Assignment
Where does the string "offset" appear in the records? Copy every line that contains it.

Stored items:
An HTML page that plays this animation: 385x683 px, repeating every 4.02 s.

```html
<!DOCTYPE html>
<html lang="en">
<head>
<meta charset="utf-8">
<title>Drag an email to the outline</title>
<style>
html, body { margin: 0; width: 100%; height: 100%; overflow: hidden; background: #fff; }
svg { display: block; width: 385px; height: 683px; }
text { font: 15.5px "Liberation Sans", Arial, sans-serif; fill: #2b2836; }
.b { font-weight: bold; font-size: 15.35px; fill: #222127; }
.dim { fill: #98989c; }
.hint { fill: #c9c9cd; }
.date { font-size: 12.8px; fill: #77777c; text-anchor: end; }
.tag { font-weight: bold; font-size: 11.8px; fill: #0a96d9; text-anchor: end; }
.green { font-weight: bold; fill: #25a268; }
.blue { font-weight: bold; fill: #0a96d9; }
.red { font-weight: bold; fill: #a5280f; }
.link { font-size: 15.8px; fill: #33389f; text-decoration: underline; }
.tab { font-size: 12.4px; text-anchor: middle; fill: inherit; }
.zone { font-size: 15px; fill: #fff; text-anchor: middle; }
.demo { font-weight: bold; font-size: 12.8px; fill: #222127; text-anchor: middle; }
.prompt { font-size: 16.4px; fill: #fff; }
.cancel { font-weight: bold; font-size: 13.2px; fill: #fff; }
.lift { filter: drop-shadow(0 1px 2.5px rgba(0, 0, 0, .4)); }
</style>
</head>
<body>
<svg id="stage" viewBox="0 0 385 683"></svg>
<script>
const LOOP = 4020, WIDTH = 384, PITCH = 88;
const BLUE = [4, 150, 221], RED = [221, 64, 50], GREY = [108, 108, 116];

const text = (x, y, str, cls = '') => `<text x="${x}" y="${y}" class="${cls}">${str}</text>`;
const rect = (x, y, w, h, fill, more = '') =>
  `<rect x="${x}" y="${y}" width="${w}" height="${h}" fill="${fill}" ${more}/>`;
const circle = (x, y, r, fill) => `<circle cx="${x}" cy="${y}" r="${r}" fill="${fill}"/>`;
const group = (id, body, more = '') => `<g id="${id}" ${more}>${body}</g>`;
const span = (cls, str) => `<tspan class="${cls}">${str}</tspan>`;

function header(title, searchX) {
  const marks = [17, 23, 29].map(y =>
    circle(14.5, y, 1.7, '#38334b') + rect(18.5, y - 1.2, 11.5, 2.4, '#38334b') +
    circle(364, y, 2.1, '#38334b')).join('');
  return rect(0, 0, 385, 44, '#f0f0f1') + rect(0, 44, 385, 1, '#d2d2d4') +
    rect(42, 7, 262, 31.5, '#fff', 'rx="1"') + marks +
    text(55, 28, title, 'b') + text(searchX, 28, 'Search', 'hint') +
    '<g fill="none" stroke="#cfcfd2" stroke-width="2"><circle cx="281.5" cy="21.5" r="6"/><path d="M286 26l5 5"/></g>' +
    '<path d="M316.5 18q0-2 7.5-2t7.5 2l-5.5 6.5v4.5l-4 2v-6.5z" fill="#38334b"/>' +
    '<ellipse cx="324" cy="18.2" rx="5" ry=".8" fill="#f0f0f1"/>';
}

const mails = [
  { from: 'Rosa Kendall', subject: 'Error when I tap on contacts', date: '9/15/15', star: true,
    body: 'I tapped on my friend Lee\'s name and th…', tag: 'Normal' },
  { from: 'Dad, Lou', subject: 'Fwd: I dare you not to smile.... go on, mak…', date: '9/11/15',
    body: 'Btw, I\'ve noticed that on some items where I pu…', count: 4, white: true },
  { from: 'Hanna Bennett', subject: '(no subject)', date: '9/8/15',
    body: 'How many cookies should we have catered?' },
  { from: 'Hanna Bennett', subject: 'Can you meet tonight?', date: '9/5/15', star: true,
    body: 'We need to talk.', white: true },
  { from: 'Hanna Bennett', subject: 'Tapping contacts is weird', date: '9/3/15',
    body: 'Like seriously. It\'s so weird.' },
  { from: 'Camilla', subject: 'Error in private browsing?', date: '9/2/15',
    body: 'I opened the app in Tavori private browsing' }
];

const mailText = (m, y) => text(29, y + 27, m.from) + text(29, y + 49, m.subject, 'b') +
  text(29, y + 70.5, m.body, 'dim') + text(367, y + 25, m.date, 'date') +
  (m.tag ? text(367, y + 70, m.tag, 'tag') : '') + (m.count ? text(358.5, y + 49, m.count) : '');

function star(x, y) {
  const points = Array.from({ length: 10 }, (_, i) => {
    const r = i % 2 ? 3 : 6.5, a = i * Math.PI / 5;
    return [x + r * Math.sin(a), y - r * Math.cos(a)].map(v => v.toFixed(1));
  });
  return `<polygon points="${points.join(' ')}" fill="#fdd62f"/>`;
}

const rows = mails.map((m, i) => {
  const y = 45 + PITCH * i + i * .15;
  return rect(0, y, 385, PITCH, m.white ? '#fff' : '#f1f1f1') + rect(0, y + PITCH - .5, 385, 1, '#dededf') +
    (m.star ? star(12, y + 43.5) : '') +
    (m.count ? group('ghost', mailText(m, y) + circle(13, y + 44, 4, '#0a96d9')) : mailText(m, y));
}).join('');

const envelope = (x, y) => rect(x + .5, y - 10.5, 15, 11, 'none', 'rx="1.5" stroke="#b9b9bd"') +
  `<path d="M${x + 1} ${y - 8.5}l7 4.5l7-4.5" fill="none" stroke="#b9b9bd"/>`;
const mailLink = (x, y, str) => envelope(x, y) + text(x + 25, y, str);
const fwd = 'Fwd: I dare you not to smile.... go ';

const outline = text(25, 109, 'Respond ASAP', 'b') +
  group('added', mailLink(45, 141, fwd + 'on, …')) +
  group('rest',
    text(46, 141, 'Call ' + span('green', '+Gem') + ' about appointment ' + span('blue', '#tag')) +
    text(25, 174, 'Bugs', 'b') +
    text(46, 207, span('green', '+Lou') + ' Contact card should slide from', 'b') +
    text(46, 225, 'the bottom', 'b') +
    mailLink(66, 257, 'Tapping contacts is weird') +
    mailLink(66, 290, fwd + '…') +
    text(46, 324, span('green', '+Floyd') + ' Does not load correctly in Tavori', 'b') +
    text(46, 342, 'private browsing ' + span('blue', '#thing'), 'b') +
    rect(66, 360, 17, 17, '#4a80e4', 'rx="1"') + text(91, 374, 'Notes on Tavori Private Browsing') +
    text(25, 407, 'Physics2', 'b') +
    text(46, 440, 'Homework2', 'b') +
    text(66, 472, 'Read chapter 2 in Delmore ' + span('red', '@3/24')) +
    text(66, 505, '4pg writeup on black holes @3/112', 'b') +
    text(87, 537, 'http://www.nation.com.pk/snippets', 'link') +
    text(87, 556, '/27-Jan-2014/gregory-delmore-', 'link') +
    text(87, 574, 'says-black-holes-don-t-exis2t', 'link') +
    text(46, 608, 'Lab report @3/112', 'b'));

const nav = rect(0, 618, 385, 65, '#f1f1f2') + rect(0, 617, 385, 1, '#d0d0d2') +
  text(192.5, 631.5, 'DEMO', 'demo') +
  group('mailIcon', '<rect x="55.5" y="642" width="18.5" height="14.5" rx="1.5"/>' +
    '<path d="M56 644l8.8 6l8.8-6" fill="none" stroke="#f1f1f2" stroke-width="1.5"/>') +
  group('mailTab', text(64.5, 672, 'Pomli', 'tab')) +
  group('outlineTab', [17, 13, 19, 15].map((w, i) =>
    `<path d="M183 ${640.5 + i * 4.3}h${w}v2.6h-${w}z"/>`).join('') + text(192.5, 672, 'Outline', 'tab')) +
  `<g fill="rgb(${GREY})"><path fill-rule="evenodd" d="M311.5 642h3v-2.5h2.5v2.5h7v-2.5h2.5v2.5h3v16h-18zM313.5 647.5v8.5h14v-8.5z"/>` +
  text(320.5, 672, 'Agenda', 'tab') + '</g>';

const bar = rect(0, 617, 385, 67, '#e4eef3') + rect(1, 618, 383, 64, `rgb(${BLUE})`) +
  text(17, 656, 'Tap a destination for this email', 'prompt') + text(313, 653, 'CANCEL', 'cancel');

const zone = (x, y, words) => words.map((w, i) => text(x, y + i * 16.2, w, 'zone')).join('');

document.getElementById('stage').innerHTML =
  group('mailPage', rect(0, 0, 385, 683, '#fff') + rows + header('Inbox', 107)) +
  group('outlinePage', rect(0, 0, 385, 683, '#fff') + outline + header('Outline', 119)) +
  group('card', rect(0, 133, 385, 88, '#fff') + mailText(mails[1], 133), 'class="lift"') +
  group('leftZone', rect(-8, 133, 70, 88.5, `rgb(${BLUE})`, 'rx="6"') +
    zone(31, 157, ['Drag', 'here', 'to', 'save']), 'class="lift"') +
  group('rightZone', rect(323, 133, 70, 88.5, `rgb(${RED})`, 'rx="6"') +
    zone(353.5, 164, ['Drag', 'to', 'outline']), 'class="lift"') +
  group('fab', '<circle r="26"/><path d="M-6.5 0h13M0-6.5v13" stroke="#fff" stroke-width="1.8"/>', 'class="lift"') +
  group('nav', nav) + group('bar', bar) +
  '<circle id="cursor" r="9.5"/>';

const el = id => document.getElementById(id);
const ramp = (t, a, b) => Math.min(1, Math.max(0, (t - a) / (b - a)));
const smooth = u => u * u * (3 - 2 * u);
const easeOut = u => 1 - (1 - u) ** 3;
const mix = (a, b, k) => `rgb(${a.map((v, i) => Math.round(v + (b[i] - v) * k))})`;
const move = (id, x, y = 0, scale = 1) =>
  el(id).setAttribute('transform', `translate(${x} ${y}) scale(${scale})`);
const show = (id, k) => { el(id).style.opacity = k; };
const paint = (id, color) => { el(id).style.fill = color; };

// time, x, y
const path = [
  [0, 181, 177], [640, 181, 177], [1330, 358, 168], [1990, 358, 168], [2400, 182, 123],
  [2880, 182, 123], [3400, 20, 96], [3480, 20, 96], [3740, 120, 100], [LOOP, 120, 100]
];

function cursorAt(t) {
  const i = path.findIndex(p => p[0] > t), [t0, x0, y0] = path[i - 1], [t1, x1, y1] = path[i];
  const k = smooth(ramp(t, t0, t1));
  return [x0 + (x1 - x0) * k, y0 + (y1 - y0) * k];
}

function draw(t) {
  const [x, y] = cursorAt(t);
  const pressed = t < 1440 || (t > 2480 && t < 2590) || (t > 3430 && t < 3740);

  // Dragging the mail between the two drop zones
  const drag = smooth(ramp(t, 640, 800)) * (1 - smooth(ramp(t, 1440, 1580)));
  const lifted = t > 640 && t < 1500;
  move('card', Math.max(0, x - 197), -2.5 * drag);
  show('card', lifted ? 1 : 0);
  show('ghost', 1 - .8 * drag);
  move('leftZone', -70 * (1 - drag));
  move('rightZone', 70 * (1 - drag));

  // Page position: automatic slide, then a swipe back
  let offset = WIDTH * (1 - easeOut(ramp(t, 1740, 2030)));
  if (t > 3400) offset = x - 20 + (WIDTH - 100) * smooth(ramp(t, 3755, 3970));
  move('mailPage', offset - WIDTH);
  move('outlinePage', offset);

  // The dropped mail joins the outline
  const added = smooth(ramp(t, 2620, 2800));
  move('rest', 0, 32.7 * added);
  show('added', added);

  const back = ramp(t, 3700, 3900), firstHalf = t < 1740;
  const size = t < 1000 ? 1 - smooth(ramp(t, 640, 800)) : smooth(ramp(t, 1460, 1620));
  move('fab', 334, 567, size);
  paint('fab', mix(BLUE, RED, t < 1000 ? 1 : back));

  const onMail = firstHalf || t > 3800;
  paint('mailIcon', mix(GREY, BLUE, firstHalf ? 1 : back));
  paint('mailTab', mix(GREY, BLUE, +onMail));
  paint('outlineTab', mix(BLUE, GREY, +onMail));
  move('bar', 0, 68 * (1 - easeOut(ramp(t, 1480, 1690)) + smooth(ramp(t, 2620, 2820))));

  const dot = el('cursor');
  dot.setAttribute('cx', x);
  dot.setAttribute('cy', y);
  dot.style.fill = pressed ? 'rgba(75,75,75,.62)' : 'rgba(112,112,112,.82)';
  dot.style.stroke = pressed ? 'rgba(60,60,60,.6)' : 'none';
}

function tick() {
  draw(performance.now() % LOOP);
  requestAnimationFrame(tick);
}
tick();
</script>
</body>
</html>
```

Result
  let offset = WIDTH * (1 - easeOut(ramp(t, 1740, 2030)));
  if (t > 3400) offset = x - 20 + (WIDTH - 100) * smooth(ramp(t, 3755, 3970));
  move('mailPage', offset - WIDTH);
  move('outlinePage', offset);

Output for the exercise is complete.